→ **Task brief**
Please report every line of the listing below that has the word "pieLegend" in it.

++++

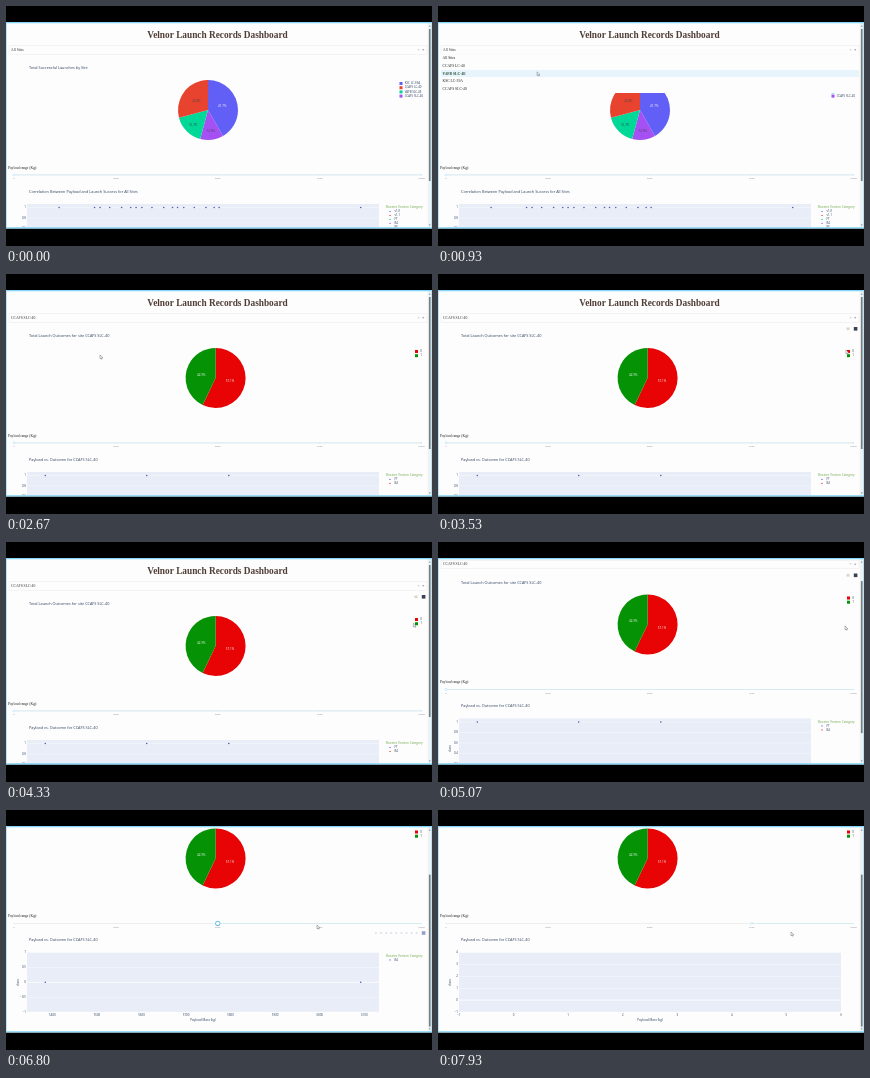
These frames come from a looping animation (426 by 240 pixels, 8 s). An HTML page with a canvas:

```html
<!DOCTYPE html>
<html lang="en">
<head>
<meta charset="utf-8">
<title>Launch Records Dashboard</title>
<style>
html, body { margin: 0; width: 100%; height: 100%; overflow: hidden; background: #000; }
canvas { display: block; width: 100vw; height: 100vh; }
</style>
</head>
<body>
<canvas id="stage"></canvas>
<script>
const W = 426, H = 240, LOOP = 8000;
const canvas = document.getElementById('stage');
const ctx = canvas.getContext('2d');
const SANS = '"Open Sans", sans-serif', SERIF = '"Liberation Serif", serif';
const INK = '#2a3f5f', RED = '#e80404', GREEN = '#059205';
const BLUE = '#625ff6', CORAL = '#e8432f', MINT = '#00d898', PURPLE = '#a450f2';
const PALETTE = [BLUE, CORAL, MINT, PURPLE, '#ffa15a'];
const PLOT = { left: 21, top: 198, bottom: 257.5 };

const SITES = ['All Sites', 'CCAFS LC-40', 'VAFB SLC-4E', 'KSC LC-39A', 'CCAFS SLC-40'];
const BOOSTERS = ['v1.0', 'v1.1', 'FT', 'B4', 'B5'];

// Launches per site: payload, outcome, booster.
const launch = (kg, ok, booster) => ({ kg, ok, booster });
const LAUNCHES = {
  0: [launch(0, 0, 'v1.0'),
    ...Array.from({ length: 16 }, (_, i) => launch(1500 + 255 * i + 90 * Math.sin(i * 5), 1, BOOSTERS[i % 5])),
    launch(420, 1, 'FT'), launch(9600, 1, 'B5')],
  2: [launch(500, 1, 'v1.1'), launch(5000, 0, 'FT'), launch(9600, 1, 'B4')],
  4: [launch(362, 1, 'FT'), launch(2205, 1, 'B4'), launch(2647, 0, 'B4'), launch(3696, 1, 'FT'),
    launch(4230, 0, 'B4'), launch(5384, 0, 'B4'), launch(6092, 0, 'B4')]
};

// Each stop is an arrival time followed by the values reached.
const CURSOR = [
  [0, 230, 62], [500, 118, 45], [950, 100, 68], [1500, 118, 47], [2300, 95, 83], [3200, 409, 78],
  [4500, 408, 86], [5700, 9, 114], [5980, 115, 114], [6480, 212, 115], [6780, 312, 117], [7600, 354, 124]
];
const SCROLL = [[0, 0], [4950, 21.5], [5350, 55.5]];
const MIN_KG = [[0, 0], [5980, 2500], [6480, 5000], [7080, 7500]];

const lastStop = (stops, t) => stops.filter(s => s[0] <= t).pop();

function glide(stops, t, span, col = 1) {
  const from = lastStop(stops, t);
  const to = stops.find(s => s[0] > t);
  if (!to) return from[col];
  const begin = Math.max(from[0], to[0] - span);
  const k = Math.max(0, (t - begin) / (to[0] - begin));
  return from[col] + (to[col] - from[col]) * k * k * (3 - 2 * k);
}

function box(x, y, w, h, color) {
  ctx.fillStyle = color;
  ctx.fillRect(x, y, w, h);
}

function dot(x, y, r, color) {
  ctx.fillStyle = color;
  ctx.beginPath();
  ctx.arc(x, y, r, 0, Math.PI * 2);
  ctx.fill();
}

function triangle(x, y, half, height, color) {
  ctx.fillStyle = color;
  ctx.beginPath();
  ctx.moveTo(x - half, y);
  ctx.lineTo(x + half, y);
  ctx.lineTo(x, y + height);
  ctx.fill();
}

function text(str, x, y, size, { color = INK, font = SANS, align = 'left', weight = '' } = {}) {
  ctx.font = `${weight} ${size}px ${font}`;
  ctx.fillStyle = color;
  ctx.textAlign = align;
  ctx.textBaseline = 'middle';
  ctx.fillText(str, x, y);
}

function pie(cx, cy, r, slices) {
  let a0 = -Math.PI / 2;
  for (const [share, color, ink] of slices) {
    const a1 = a0 + share / 100 * Math.PI * 2;
    ctx.fillStyle = color;
    ctx.beginPath();
    ctx.moveTo(cx, cy);
    ctx.arc(cx, cy, r, a0, a1);
    ctx.fill();
    const mid = (a0 + a1) / 2, d = r * (share < 20 ? 0.7 : 0.49);
    text(share + '%', cx + d * Math.cos(mid), cy + d * Math.sin(mid), 3, { color: ink, align: 'center' });
    a0 = a1;
  }
}

function pieLegend(x, entries) {
  entries.forEach(([name, color], i) => {
    const y = 77.5 + i * 4.2;
    box(x - 1.5, y - 1.5, 3, 3, color);
    text(name, x + 3.7, y, 2.9);
  });
}

function pieChart(site) {
  if (site === 0) {
    text('Total Successful Launches by Site', 23, 62, 3.82);
    pie(202, 104, 30, [[41.7, BLUE, '#fff'], [12.5, PURPLE, '#444'], [16.7, MINT, '#444'], [29.2, CORAL, '#444']]);
    pieLegend(395, [[SITES[3], BLUE], [SITES[1], CORAL], [SITES[2], MINT], [SITES[4], PURPLE]]);
    return;
  }
  const [red, green] = site === 2 ? [60, 40] : [57.1, 42.9];
  text('Total Launch Outcomes for site ' + SITES[site], 23, 62, 3.82);
  pie(209.6, 104, 30, [[red, RED, '#fff'], [green, GREEN, '#fff']]);
  pieLegend(410.5, [['0', RED], ['1', GREEN]]);
}

// Round tick values covering lo..hi with at most `most` intervals.
function ticks(lo, hi, most) {
  const unit = 10 ** Math.floor(Math.log10((hi - lo) / most));
  const step = [1, 2, 5, 10].map(m => m * unit).find(s => (hi - lo) / s <= most);
  const list = [];
  for (let i = Math.ceil(lo / step); i * step <= hi; i++) list.push(+(i * step).toFixed(2));
  return list;
}

function axis(lo, hi, a, b) {
  return { lo, hi, at: v => a + (v - lo) / (hi - lo) * (b - a) };
}

// Pads the data span so its end points sit just inside the plot.
function axesFor(data, right) {
  const { left, top, bottom } = PLOT;
  if (!data.length) return [axis(-1, 6, left, right), axis(-1, 4, bottom, top)];
  const kgs = data.map(d => d.kg), lo = Math.min(...kgs), hi = Math.max(...kgs);
  const padX = (hi - lo) * 0.058;
  const flat = data.every(d => d.ok === data[0].ok);
  const padY = flat ? 1 : 0.067;
  const y0 = flat ? data[0].ok : 0, y1 = flat ? y0 : 1;
  return [axis(lo - padX, hi + padX, left, right), axis(y0 - padY, y1 + padY, bottom, top)];
}

function scatter(data, title) {
  const { left, top, bottom } = PLOT, right = data.length ? 373 : 403;
  const [x, y] = axesFor(data, right);
  const label = v => String(v).replace('-', '\u2212');
  text(title, 23, 185.5, 3.82);
  box(left, top, right - left, bottom - top, '#e8edf8');
  for (const v of ticks(x.lo, x.hi, 8)) text(label(v), x.at(v), 260.3, 2.9, { align: 'center' });
  for (const v of ticks(y.lo, y.hi, 6)) {
    const h = v === 0 ? 0.8 : 0.3;
    box(left, y.at(v) - h / 2, right - left, h, '#fff');
    text(label(v), 20, y.at(v), 2.9, { align: 'right' });
  }
  for (const d of data) dot(x.at(d.kg), y.at(d.ok), 0.8, '#5c55ae');
  text('Payload Mass (kg)', (left + right) / 2, 265.8, 3.1, { align: 'center' });
  ctx.save();
  ctx.translate(12, 228);
  ctx.rotate(-Math.PI / 2);
  text('class', 0, 0, 3.1, { align: 'center' });
  ctx.restore();
  if (data.length) text('Booster Version Category', 380, 201.2, 3.1, { color: '#6ca846' });
  [...new Set(data.map(d => d.booster))].forEach((name, i) => {
    const ly = 205.4 + i * 4;
    dot(384, ly, 0.7, PALETTE[i]);
    text(name, 388.5, ly, 2.9);
  });
}

function slider(kg, active) {
  const toX = v => 8 + v * 0.04075, x = toX(kg);
  text('Payload range (Kg):', 2, 161.7, 3.6, { color: '#222', font: SERIF });
  box(8, 168.5, 408, 0.8, '#ececec');
  box(x, 168.5, 416 - x, 0.8, '#d2ecf8');
  for (let v = 0; v <= 10000; v += 2500) {
    dot(toX(v), 168.9, 0.7, '#dfe9ee');
    text(v, toX(v), 172.5, 2.7, { color: '#777', font: SERIF, align: 'center' });
  }
  dot(x, 168.9, active ? 2.6 : 1.3, active ? '#72bfe5' : '#c5e8f7');
  dot(x, 168.9, active ? 1.7 : 0.7, '#fff');
}

function modebar(y, wide) {
  if (wide) for (let i = 0; i < 9; i++) box(369 + i * 5.1, y - 0.8, 1.8, 1.8, '#dde2ec');
  else box(408.5, y - 1.3, 3, 2.6, '#d9d8c5');
  box(415.8, y - 1.8, 3.6, 3.6, wide ? '#93a0c8' : '#3b4155');
}

function dropdown(site, open, hover) {
  ctx.lineWidth = 0.4;
  ctx.strokeStyle = '#e4e4e4';
  ctx.strokeRect(3, 39.8, 418, 8.4);
  text(SITES[site], 5, 44, 3.7, { color: '#333', font: SERIF });
  text('\u00d7', 412.5, 44, 3.5, { color: '#999', align: 'center' });
  triangle(417.2, 43.3, 1.2, 1.5, '#999');
  if (!open) return;
  box(3, 48.2, 418, 38.8, '#fdfdfd');
  SITES.forEach((name, i) => {
    const y = 52.1 + i * 7.75, on = i === hover;
    if (on) box(3, y - 3.8, 418, 7.2, '#e8f4fb');
    text(name, 4.5, y, 3.7, { color: on ? '#234c38' : '#222', font: SERIF, weight: on ? 'bold' : '' });
  });
}

function pointer(x, y, beam) {
  const path = beam
    ? 'M-1-2h2M0-2v4M-1 2h2'
    : 'M-1-2V1.8L0 1 .7 2.3 1.2 2 .7 .8 1.8 .7Z';
  const shape = new Path2D(path);
  ctx.save();
  ctx.translate(x, y);
  ctx.lineWidth = 0.45;
  ctx.strokeStyle = '#5a6468';
  ctx.fillStyle = '#fff';
  if (!beam) ctx.fill(shape);
  ctx.stroke(shape);
  ctx.restore();
}

function windowFrame(scroll) {
  box(421.8, 17, 3.2, 205, '#f1f1f1');
  box(422.9, 23 + scroll * 0.75, 1.7, 152, '#7d7d7d');
  triangle(423.7, 20.5, 1, -1.3, '#777');
  triangle(423.7, 218.5, 1, 1.3, '#777');
  for (const y of [16, 221.2]) box(0, y, W, 1.3, '#86d6f8');
  for (const x of [0, 425.2]) box(x, 16, 0.8, 206, '#a5dff5');
}

function draw(t) {
  const site = t < 1050 ? 0 : t < 2450 ? 2 : 4;
  const open = (t > 560 && t < 1050) || (t > 1650 && t < 2450);
  const scroll = glide(SCROLL, t, 220);
  const cx = glide(CURSOR, t, 420), cy = glide(CURSOR, t, 420, 2);
  const row = Math.floor((cy - 48.2) / 7.75);
  const minKg = lastStop(MIN_KG, t - 50)?.[1] ?? 0;
  const title = site ? 'Payload vs. Outcome for ' + SITES[site]
    : 'Correlation Between Payload and Launch Success for All Sites';

  box(0, 0, W, H, '#000');
  box(0, 16, W, 206.5, '#fdfdfd');
  ctx.save();
  ctx.beginPath();
  ctx.rect(0, 17, 422, 204.5);
  ctx.clip();
  ctx.translate(0, -scroll);
  text('Velnor Launch Records Dashboard', 211.5, 29.4, 9.3, { color: '#503d36', font: SERIF, align: 'center', weight: 'bold' });
  pieChart(site);
  slider(glide(MIN_KG, t, 220), t > 6250 && t < 7150);
  scatter(LAUNCHES[site].filter(d => d.kg >= minKg), title);
  if (t > 2900 && t < 5450) modebar(54.8, false);
  if (t > 6680 && t < 7000) modebar(178.5, true);
  dropdown(site, open, SITES[row] ? row : site);
  ctx.restore();
  windowFrame(scroll);
  if (t > 250) pointer(cx, cy, cy < 48.2);
}

function resize() {
  const ratio = devicePixelRatio || 1;
  canvas.width = Math.round(innerWidth * ratio);
  canvas.height = Math.round(innerHeight * ratio);
}

function tick() {
  ctx.setTransform(canvas.width / W, 0, 0, canvas.height / H, 0, 0);
  draw((performance.now() - begin) % LOOP);
  requestAnimationFrame(tick);
}

const begin = performance.now();
addEventListener('resize', resize);
resize();
tick();
</script>
</body>
</html>
```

++++

→ **Solution**
function pieLegend(x, entries) {
    pieLegend(395, [[SITES[3], BLUE], [SITES[1], CORAL], [SITES[2], MINT], [SITES[4], PURPLE]]);
  pieLegend(410.5, [['0', RED], ['1', GREEN]]);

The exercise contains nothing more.